◆ Problem to work on
Report how many lines of the data contain the string "from". Add nothing.

※

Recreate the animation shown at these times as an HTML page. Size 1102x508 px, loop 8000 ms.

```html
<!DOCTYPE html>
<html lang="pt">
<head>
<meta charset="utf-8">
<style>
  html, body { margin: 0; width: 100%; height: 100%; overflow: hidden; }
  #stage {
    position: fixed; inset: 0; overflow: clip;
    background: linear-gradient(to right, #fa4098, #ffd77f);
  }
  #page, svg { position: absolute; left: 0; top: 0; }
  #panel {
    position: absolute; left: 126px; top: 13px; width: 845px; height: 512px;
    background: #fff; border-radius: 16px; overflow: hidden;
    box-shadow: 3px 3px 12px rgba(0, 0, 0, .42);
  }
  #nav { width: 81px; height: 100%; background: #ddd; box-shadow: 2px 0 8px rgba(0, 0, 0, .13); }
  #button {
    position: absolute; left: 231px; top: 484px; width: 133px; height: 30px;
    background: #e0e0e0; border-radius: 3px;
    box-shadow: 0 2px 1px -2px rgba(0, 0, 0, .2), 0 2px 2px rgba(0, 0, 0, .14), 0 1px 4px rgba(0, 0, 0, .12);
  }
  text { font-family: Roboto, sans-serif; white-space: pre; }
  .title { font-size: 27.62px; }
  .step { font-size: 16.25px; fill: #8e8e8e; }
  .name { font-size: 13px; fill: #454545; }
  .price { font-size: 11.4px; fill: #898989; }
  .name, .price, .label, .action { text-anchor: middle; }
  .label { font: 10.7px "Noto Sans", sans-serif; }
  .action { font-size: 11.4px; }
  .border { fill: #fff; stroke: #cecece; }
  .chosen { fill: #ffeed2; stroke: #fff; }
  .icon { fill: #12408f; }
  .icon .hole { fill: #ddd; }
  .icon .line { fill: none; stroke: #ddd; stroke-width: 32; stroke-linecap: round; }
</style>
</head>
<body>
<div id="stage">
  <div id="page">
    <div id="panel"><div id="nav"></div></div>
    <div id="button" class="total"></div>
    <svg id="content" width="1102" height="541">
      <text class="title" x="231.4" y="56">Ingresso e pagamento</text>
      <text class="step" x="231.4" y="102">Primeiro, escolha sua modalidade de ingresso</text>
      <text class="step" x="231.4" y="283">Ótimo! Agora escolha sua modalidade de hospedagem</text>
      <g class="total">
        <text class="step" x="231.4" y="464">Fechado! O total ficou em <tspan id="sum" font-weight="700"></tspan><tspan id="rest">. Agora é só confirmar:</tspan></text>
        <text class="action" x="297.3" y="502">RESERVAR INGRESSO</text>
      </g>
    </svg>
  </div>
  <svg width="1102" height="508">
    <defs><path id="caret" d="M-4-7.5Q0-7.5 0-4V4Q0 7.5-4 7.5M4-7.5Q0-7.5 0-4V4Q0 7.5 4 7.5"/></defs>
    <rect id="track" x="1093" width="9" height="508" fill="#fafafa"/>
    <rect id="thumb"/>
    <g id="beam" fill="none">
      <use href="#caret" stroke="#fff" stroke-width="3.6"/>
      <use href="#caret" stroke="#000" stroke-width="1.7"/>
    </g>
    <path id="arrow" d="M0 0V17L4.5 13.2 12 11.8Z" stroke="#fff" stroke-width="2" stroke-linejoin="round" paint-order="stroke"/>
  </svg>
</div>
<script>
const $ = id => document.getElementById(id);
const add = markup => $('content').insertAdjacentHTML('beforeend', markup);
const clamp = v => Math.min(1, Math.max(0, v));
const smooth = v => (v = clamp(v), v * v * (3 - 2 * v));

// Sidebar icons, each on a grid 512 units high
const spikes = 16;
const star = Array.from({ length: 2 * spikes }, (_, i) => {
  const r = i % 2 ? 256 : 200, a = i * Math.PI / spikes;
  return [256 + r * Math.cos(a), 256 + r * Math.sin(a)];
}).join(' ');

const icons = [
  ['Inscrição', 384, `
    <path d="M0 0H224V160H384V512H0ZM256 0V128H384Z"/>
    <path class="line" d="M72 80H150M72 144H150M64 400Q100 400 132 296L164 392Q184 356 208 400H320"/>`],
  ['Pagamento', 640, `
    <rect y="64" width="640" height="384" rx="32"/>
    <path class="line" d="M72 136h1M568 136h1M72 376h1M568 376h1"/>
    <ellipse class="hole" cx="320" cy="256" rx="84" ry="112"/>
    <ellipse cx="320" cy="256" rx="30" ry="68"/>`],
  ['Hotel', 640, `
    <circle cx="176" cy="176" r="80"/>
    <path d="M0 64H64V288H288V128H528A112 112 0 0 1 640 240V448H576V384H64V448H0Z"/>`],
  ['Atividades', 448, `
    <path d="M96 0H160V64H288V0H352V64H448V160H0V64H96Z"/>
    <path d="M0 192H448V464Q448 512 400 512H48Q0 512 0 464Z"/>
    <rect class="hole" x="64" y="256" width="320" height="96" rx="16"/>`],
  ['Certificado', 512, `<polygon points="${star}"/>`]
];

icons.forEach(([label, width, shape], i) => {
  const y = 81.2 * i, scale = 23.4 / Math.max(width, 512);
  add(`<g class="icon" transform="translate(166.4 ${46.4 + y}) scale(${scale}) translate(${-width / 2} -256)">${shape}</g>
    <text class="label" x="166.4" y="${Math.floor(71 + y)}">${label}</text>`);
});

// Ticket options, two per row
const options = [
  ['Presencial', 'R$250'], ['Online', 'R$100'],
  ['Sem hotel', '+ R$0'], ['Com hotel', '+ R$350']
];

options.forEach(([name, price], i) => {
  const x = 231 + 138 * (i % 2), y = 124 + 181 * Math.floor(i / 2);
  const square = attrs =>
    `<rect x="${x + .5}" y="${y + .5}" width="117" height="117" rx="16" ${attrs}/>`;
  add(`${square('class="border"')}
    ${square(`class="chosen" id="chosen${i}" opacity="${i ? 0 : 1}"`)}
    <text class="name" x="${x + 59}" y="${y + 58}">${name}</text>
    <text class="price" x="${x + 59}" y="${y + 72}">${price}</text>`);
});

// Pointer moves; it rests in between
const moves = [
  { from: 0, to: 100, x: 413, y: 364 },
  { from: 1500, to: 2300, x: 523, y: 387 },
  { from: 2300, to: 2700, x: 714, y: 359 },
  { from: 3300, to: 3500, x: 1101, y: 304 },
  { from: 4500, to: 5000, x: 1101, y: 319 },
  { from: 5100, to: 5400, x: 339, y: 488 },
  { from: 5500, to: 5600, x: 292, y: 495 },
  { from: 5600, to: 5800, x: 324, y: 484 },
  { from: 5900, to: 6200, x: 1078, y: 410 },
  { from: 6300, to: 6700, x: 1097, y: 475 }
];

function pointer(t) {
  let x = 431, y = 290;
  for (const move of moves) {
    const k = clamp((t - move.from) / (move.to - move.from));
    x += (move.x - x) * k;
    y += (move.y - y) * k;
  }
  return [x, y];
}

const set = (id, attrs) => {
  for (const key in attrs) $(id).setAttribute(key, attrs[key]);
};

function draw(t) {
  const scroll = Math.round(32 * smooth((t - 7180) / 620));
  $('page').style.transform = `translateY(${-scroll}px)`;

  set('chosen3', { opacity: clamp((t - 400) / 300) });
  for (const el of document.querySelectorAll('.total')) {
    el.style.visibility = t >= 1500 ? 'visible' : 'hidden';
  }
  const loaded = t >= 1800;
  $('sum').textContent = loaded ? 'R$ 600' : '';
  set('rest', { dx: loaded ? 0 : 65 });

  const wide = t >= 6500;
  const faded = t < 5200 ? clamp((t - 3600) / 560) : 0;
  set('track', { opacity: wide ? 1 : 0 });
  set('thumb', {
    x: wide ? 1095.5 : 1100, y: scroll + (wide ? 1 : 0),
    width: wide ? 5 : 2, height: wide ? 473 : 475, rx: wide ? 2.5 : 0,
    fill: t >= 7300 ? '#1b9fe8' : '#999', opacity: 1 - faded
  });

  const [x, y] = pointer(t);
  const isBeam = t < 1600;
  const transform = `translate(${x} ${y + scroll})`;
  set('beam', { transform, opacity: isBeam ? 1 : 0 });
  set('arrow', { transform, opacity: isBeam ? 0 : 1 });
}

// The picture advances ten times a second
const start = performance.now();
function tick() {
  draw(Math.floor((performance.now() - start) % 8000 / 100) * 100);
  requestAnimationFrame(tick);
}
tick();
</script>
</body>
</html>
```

※

◆ Solution to the problem
12